For the entries below, how many lines contain the word "innerHTML"? Reply with the number and nothing else.
****************
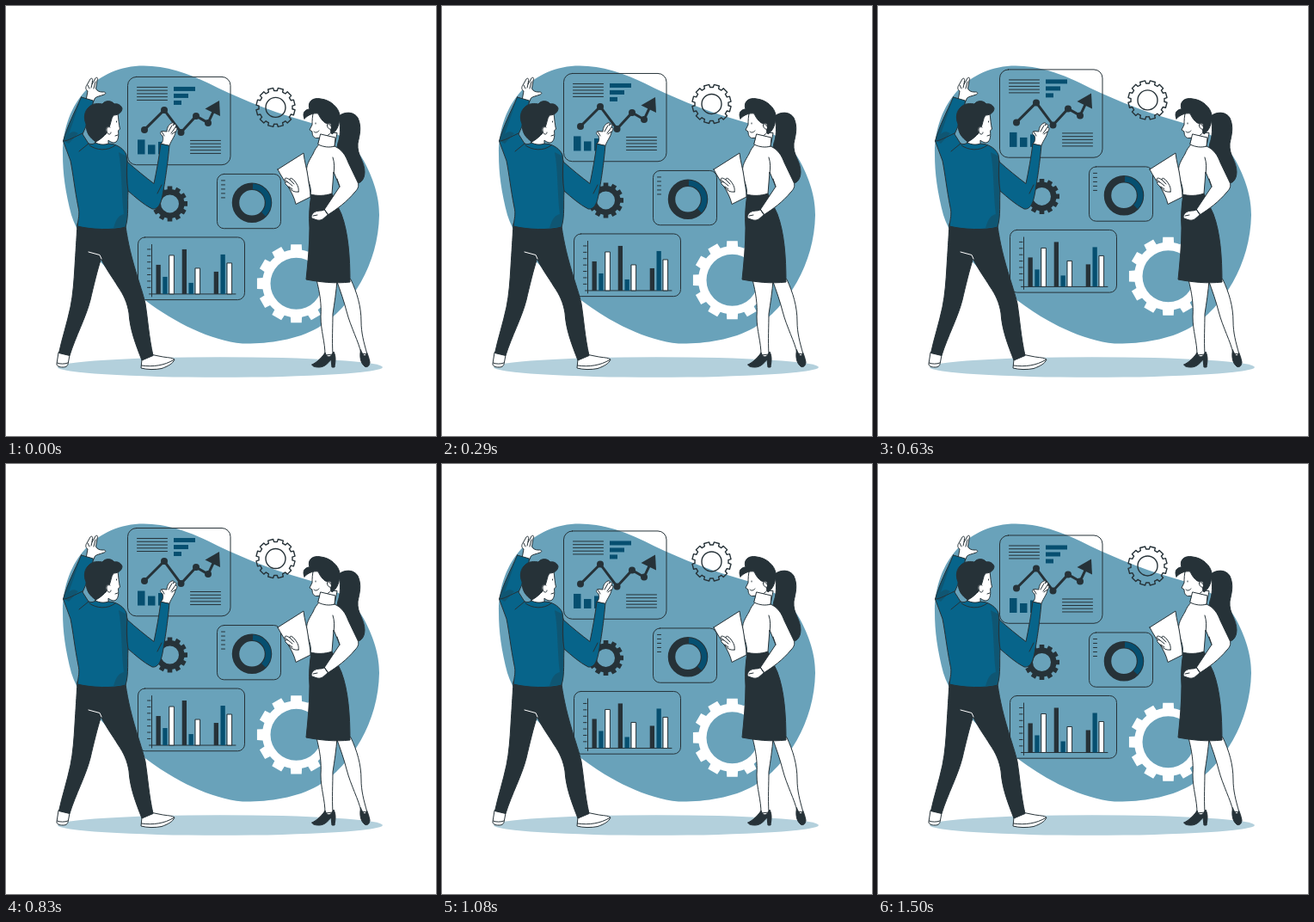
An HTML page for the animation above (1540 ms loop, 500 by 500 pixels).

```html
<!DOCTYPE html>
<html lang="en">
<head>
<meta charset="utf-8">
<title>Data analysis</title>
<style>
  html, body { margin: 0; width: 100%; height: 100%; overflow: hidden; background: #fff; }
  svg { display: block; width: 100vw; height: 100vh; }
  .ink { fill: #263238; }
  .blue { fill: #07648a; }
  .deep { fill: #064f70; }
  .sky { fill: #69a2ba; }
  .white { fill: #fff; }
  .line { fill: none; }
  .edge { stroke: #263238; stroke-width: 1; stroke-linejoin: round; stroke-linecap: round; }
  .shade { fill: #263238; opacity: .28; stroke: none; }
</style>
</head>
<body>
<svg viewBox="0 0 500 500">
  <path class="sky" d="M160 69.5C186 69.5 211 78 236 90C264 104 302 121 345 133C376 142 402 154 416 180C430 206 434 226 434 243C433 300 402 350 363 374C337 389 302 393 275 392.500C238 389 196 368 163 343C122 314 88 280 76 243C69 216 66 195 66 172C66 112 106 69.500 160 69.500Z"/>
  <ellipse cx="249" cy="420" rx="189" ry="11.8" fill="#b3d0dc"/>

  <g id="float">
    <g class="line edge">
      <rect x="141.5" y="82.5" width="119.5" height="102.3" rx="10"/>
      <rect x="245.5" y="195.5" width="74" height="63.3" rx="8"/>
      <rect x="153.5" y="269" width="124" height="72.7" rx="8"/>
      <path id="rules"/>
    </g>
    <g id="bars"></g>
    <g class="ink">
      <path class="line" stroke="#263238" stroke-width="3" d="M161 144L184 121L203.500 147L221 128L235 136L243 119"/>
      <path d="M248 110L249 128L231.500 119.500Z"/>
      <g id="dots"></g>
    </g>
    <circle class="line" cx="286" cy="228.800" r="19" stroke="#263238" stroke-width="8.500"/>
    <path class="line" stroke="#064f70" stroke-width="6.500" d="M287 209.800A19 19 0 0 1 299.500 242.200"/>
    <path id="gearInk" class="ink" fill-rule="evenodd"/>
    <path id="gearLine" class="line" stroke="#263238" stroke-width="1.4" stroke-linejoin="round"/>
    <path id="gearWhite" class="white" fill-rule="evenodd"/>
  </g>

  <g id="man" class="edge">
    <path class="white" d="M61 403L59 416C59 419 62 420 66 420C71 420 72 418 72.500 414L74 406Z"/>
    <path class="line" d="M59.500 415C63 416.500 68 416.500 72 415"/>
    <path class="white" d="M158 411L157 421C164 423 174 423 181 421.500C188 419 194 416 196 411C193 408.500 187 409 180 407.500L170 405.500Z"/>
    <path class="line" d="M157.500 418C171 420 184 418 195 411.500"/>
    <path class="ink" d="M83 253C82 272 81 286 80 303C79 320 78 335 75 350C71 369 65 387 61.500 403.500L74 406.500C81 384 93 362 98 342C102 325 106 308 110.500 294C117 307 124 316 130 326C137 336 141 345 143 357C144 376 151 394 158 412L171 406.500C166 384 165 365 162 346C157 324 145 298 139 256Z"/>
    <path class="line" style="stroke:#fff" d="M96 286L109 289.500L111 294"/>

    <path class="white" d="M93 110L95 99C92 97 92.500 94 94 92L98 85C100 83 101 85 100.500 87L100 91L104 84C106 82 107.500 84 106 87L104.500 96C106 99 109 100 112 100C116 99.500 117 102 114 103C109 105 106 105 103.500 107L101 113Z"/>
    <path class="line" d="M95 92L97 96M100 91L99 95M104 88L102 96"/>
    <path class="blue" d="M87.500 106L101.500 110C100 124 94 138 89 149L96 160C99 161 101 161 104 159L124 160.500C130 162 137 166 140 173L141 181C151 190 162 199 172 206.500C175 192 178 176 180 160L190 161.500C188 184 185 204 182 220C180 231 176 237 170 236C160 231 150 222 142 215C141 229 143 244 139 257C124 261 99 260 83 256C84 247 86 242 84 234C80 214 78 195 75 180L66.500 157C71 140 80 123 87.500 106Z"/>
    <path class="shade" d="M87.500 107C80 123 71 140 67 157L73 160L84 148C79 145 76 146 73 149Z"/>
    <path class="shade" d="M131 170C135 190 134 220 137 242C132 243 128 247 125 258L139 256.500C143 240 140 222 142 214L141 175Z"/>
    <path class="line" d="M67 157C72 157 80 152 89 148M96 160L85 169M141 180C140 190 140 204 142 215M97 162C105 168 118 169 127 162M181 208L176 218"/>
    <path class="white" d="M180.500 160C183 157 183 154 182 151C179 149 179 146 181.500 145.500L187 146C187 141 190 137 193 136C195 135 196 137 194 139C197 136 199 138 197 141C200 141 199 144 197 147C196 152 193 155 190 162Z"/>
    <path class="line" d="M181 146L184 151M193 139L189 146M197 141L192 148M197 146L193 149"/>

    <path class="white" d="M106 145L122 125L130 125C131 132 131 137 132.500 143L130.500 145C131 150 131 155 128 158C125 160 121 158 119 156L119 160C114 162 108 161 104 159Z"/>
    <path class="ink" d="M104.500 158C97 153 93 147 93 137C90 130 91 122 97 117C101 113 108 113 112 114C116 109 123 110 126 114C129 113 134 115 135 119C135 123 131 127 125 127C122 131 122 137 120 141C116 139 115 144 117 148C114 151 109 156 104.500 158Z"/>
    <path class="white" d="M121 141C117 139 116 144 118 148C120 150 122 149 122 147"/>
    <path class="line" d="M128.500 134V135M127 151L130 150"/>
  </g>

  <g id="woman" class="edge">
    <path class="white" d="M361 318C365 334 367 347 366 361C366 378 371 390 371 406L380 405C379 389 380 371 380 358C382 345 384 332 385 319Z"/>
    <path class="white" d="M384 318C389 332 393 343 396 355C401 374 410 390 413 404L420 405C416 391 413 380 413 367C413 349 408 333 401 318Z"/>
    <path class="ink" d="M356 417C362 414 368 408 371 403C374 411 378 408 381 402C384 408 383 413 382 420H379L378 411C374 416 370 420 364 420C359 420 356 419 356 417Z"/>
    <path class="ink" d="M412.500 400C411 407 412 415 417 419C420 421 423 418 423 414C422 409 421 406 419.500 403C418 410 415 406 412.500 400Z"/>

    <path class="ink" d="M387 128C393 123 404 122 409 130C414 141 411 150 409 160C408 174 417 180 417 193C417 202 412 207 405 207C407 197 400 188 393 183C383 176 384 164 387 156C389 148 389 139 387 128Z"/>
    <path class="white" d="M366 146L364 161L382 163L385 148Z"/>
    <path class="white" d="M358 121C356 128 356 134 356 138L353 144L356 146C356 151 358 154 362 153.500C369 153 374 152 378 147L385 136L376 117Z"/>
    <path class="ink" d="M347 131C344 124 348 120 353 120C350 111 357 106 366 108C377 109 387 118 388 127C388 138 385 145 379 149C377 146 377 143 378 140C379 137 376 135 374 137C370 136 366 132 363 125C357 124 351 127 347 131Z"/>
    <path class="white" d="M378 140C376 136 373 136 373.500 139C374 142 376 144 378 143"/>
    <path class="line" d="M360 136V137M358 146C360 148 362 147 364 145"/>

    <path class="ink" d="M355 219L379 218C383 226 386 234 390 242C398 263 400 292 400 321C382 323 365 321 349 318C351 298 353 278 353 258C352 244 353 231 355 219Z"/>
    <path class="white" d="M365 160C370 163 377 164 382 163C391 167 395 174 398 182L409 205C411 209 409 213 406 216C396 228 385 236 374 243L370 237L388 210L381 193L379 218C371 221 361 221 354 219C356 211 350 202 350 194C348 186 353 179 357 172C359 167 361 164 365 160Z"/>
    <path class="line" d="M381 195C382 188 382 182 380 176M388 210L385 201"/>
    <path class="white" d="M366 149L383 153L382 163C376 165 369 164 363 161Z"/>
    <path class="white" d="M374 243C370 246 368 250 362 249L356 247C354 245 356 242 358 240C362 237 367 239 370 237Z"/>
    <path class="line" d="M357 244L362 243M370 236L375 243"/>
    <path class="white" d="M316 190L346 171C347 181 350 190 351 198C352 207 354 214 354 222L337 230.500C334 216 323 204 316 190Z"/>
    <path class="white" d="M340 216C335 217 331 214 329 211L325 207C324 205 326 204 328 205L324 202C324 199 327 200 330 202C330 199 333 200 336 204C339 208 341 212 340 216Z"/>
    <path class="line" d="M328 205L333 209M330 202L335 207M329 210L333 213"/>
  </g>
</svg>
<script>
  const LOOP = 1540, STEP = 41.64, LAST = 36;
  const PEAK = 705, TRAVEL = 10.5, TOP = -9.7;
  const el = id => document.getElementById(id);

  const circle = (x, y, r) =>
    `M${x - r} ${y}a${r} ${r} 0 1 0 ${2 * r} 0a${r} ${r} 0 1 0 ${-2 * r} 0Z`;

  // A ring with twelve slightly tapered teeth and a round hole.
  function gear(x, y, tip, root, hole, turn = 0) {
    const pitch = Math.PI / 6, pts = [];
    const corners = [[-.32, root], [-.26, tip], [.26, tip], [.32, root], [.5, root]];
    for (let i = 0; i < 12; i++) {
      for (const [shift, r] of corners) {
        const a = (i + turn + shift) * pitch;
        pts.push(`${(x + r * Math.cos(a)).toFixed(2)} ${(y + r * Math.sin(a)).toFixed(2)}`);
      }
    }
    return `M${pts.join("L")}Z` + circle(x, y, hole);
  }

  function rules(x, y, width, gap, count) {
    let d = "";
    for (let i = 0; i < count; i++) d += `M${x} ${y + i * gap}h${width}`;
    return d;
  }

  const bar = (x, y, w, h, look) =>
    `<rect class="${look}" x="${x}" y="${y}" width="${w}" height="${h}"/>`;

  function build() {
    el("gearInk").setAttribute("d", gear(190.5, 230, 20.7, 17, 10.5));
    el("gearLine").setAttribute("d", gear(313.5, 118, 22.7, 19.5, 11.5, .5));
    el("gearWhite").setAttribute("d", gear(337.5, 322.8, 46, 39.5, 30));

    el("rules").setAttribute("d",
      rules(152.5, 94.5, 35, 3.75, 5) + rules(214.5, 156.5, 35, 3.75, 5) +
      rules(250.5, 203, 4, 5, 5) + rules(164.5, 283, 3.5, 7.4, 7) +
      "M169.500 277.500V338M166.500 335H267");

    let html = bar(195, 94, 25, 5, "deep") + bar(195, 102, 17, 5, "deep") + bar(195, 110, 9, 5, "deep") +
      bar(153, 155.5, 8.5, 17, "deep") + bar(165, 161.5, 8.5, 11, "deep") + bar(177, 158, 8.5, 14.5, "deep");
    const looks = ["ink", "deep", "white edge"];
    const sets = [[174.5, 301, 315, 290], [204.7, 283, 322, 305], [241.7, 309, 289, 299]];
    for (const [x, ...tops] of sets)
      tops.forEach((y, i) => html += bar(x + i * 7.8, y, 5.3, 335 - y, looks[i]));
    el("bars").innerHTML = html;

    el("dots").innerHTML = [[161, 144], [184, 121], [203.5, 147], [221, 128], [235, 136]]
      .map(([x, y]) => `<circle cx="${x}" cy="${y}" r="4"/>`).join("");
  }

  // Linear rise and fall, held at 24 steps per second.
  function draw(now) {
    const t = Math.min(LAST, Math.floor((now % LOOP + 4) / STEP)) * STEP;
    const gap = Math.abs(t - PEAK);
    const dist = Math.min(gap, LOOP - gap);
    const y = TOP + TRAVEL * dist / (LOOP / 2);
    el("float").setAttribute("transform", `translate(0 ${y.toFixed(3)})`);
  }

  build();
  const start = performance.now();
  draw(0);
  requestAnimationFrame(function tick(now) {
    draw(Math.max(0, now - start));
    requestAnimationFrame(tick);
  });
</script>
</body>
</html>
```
****************
→ Task output: 2